= TASK ITEM =
The answer is a number and only a number: how many lines of the data include the string "bars"?

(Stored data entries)
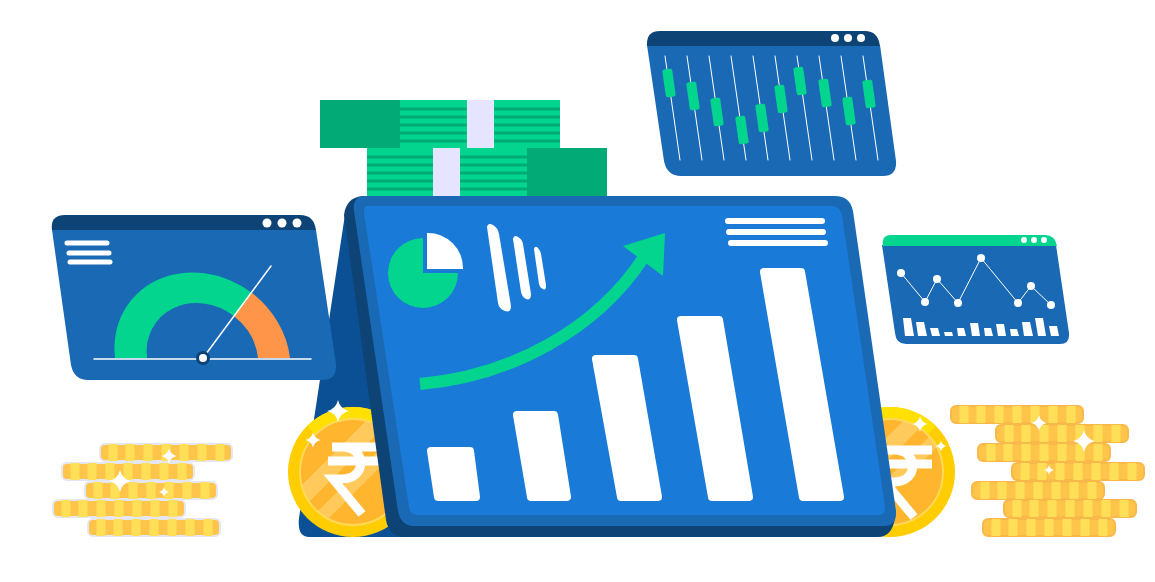
<!DOCTYPE html>
<html lang="en">
<head>
<meta charset="utf-8">
<title>Market growth illustration</title>
<style>
:root{--paper:#fff;--navy:#0d4475;--stand:#0b5094;--blue:#1a69b5;--screen:#1a7ad8;--green:#03d58f;--money:#02ab75;--band:#e6e5ff;--orange:#ff9548;--gold:#ffcd00;--amber:#ffb52e;--coin:#ffc44a;--coin-light:#ffdf57}
html,body{margin:0;width:1155px;height:582px;overflow:hidden;background:var(--paper)}
svg{display:block}
.navy{fill:var(--navy)}.stand{fill:var(--stand)}.blue{fill:var(--blue)}.screen{fill:var(--screen)}
.green{fill:var(--green)}.money{fill:var(--money)}.band{fill:var(--band)}.orange{fill:var(--orange)}
.white{fill:var(--paper)}
.line{fill:none;stroke:var(--paper);stroke-linecap:round}
.bars{fill:var(--paper);stroke:var(--paper);stroke-width:8;stroke-linejoin:round}
.rupee{fill:none;stroke:var(--paper);stroke-width:9}
.stack-left{stroke:#e4e6f2}.stack-right{stroke:#f9b94a}
</style>
</head>
<body>
<svg width="1155" height="582" viewBox="0 0 1155 582" role="img" aria-label="Financial charts on a board with rupee coins and cash">
<defs>
  <path id="sparkle" class="white" d="M0-11Q2-2 11 0Q2 2 0 11Q-2 2-11 0Q-2-2 0-11Z"/>
  <clipPath id="coin-shape"><rect width="132" height="17" rx="5"/></clipPath>
  <g id="coin-edge">
    <rect width="132" height="17" rx="5" fill="var(--coin)" stroke-width="2"/>
    <path clip-path="url(#coin-shape)" d="M13 0V17M30 0V17M48 0V17M66 0V17M84 0V17M102 0V17M120 0V17" stroke="var(--coin-light)" stroke-width="9"/>
  </g>
  <clipPath id="coin-inner"><circle r="53"/></clipPath>
  <g id="coin-face">
    <circle r="65" fill="var(--gold)"/>
    <path d="M-46-46A65 65 0 0 1 46-46L36-36A51 51 0 0 0-36-36Z" fill="#ffe000"/>
    <circle r="53" fill="var(--amber)"/>
    <path clip-path="url(#coin-inner)" d="M-60 22L22-60H46L-60 46ZM-46 50L50-46L58-36L-38 60Z" fill="#ffc95c"/>
    <circle r="53" fill="none" stroke="#ffd95a" stroke-width="2"/>
  </g>
  <path id="rupee" class="rupee" d="M332 447H380M328 461H380M332 447H342C367 447 367 479 342 479H333L362 514"/>
  <rect id="candle" class="green" x="-5" y="-14" width="10" height="28" rx="2" transform="rotate(-8)"/>
  <path id="wick" d="M0 0L15 104"/>
  <g id="bundle">
    <rect width="160" height="48" class="green"/>
    <path d="M0 9H160M0 17H160M0 25H160M0 33H160M0 41H160" stroke="var(--money)" stroke-width="3"/>
  </g>
</defs>

<g id="cash">
  <use href="#bundle" x="400" y="100"/>
  <rect x="320" y="100" width="80" height="48" class="money"/>
  <rect x="467" y="100" width="27" height="48" class="band"/>
  <use href="#bundle" x="367" y="148"/>
  <rect x="527" y="148" width="80" height="48" class="money"/>
  <rect x="433" y="148" width="27" height="48" class="band"/>
</g>

<path id="board-stand" class="stand" d="M346 208L299 518Q297 537 309 537H420L400 208Z"/>

<g id="rupee-coins">
  <use href="#coin-face" x="353" y="472"/>
  <use href="#rupee"/>
  <use href="#coin-face" x="890" y="472"/>
  <use href="#rupee" x="552" y="3"/>
  <use href="#sparkle" x="338" y="411"/>
  <use href="#sparkle" transform="translate(313 440) scale(.7)"/>
  <use href="#sparkle" transform="translate(920 424) scale(.7)"/>
  <use href="#sparkle" transform="translate(941 446) scale(.5)"/>
</g>

<g id="board">
  <path class="navy" d="M362 196Q346 198 344 215L386 520Q389 537 405 537H878Q892 537 895 518L850 220Z"/>
  <path class="blue" d="M366 196H835Q850 196 853 211L896 511Q897 526 884 526H414Q401 526 398 511L354 211Q352 196 366 196Z"/>
  <path class="screen" d="M368 206H831Q840 206 842 215L885 507Q886 515 878 515H417Q410 515 409 507L364 213Q363 206 368 206Z"/>
  <g id="pie-chart">
    <path class="green" d="M423 238V273H458A35 35 0 1 1 423 238Z"/>
    <path class="white" d="M427 233A35 35 0 0 1 463 269H427Z"/>
  </g>
  <g id="slanted-bars" class="white">
    <path d="M487 227Q488 222 493 225Q498 228 499 234L511 306Q511 313 505 311Q499 309 498 303Z"/>
    <path d="M513 239Q514 234 518 237Q522 239 523 244L531 294Q531 301 526 299Q522 297 521 292Z"/>
    <path d="M534 249Q535 245 538 248Q540 250 541 254L546 285Q546 291 543 289Q540 288 539 284Z"/>
  </g>
  <path class="line" stroke-width="6" d="M728 221H822M729 232H823M731 243H825"/>
  <g id="growth-arrow">
    <path d="M420 384C512 376 597 329 644 257" fill="none" stroke="var(--green)" stroke-width="12"/>
    <path class="green" d="M665 233L623 246L663 276Z"/>
  </g>
  <g id="bar-chart" class="bars">
    <path d="M431 451H470L476 497H438Z"/>
    <path d="M517 415H554L567 497H531Z"/>
    <path d="M596 359H634L658 497H621Z"/>
    <path d="M681 320H719L749 497H712Z"/>
    <path d="M764 272H801L840 497H803Z"/>
  </g>
</g>

<g id="gauge-window">
  <path class="blue" d="M52 230H316L336 364Q337 380 323 380H88Q74 380 71 365Z"/>
  <path class="navy" d="M52 230Q50 215 65 215H300Q314 215 316 230Z"/>
  <g class="white"><circle cx="267" cy="223" r="4.5"/><circle cx="282" cy="223" r="4.5"/><circle cx="297" cy="223" r="4.5"/></g>
  <path class="line" stroke-width="5" d="M67 243H107M69 253H109M70 262H110"/>
  <g transform="translate(203 358) skewX(7)">
    <path class="green" d="M-88 0A88 86 0 0 1 57-65L36-42A56 55 0 0 0-56 0Z"/>
    <path class="orange" d="M57-65A88 86 0 0 1 87 0H55A56 55 0 0 0 36-42Z"/>
  </g>
  <path class="line" stroke-width="1.5" d="M94 359H311M203 358L271 266"/>
  <circle cx="203" cy="358" r="5.5" fill="var(--paper)" stroke="var(--navy)" stroke-width="3"/>
</g>

<g id="candlestick-window">
  <path class="blue" d="M647 45H880L896 161Q897 176 883 176H681Q667 176 664 161Z"/>
  <path class="navy" d="M647 46Q646 31 660 31H865Q878 31 880 46Z"/>
  <g class="white"><circle cx="835" cy="38" r="4"/><circle cx="848" cy="38" r="4"/><circle cx="861" cy="38" r="4"/></g>
  <g class="line">
    <use href="#wick" x="665" y="56"/><use href="#wick" x="687" y="56"/><use href="#wick" x="709" y="56"/><use href="#wick" x="731" y="56"/><use href="#wick" x="753" y="56"/>
    <use href="#wick" x="775" y="56"/><use href="#wick" x="797" y="56"/><use href="#wick" x="819" y="56"/><use href="#wick" x="841" y="56"/><use href="#wick" x="863" y="56"/>
  </g>
  <use href="#candle" x="669" y="83"/><use href="#candle" x="693" y="96"/><use href="#candle" x="717" y="112"/><use href="#candle" x="742" y="130"/><use href="#candle" x="762" y="118"/>
  <use href="#candle" x="781" y="99"/><use href="#candle" x="800" y="81"/><use href="#candle" x="825" y="93"/><use href="#candle" x="849" y="111"/><use href="#candle" x="869" y="94"/>
</g>

<g id="trend-window">
  <path class="blue" d="M882 245H1056L1069 333Q1070 344 1060 344H906Q896 344 895 333Z"/>
  <path class="green" d="M883 246Q881 235 891 235H1045Q1055 235 1057 246Z"/>
  <g class="white">
    <circle cx="1024" cy="240" r="3"/><circle cx="1034" cy="240" r="3"/><circle cx="1044" cy="240" r="3"/>
    <circle cx="901" cy="273" r="4"/><circle cx="925" cy="302" r="4"/><circle cx="937" cy="279" r="4"/><circle cx="958" cy="303" r="4"/>
    <circle cx="981" cy="258" r="4"/><circle cx="1018" cy="303" r="4"/><circle cx="1031" cy="286" r="4"/><circle cx="1051" cy="305" r="4"/>
    <path d="M903 318H911L914 336H905ZM916 322H924L927 336H918ZM930 328H938L940 336H932ZM944 332H952L953 336H945ZM957 328H964L966 336H958ZM970 323H978L980 336H972ZM984 328H991L993 336H985ZM996 324H1004L1006 336H998ZM1010 329H1017L1019 336H1011ZM1022 322H1030L1033 336H1024ZM1035 318H1043L1046 336H1038ZM1049 326H1057L1059 336H1051Z"/>
  </g>
  <path class="line" d="M901 273L925 302L937 279L958 303L981 258L1018 303L1031 286L1051 305"/>
</g>

<g id="coin-stack-left" class="stack-left">
  <use href="#coin-edge" x="100" y="444"/><use href="#coin-edge" x="62" y="463"/><use href="#coin-edge" x="85" y="482"/><use href="#coin-edge" x="53" y="500"/><use href="#coin-edge" x="88" y="519"/>
</g>
<g id="coin-stack-right" class="stack-right">
  <use href="#coin-edge" x="951" y="406"/><use href="#coin-edge" x="996" y="425"/><use href="#coin-edge" x="978" y="444"/><use href="#coin-edge" x="1012" y="463"/>
  <use href="#coin-edge" x="972" y="482"/><use href="#coin-edge" x="1004" y="500"/><use href="#coin-edge" x="983" y="519"/>
</g>
<g id="stack-sparkles">
  <use href="#sparkle" x="120" y="481"/>
  <use href="#sparkle" transform="translate(169 456) scale(.7)"/>
  <use href="#sparkle" transform="translate(164 492) scale(.45)"/>
  <use href="#sparkle" x="1084" y="441"/>
  <use href="#sparkle" transform="translate(1039 423) scale(.7)"/>
  <use href="#sparkle" transform="translate(1049 470) scale(.45)"/>
</g>
</svg>
</body>
</html>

= EXPECTED ANSWER =
3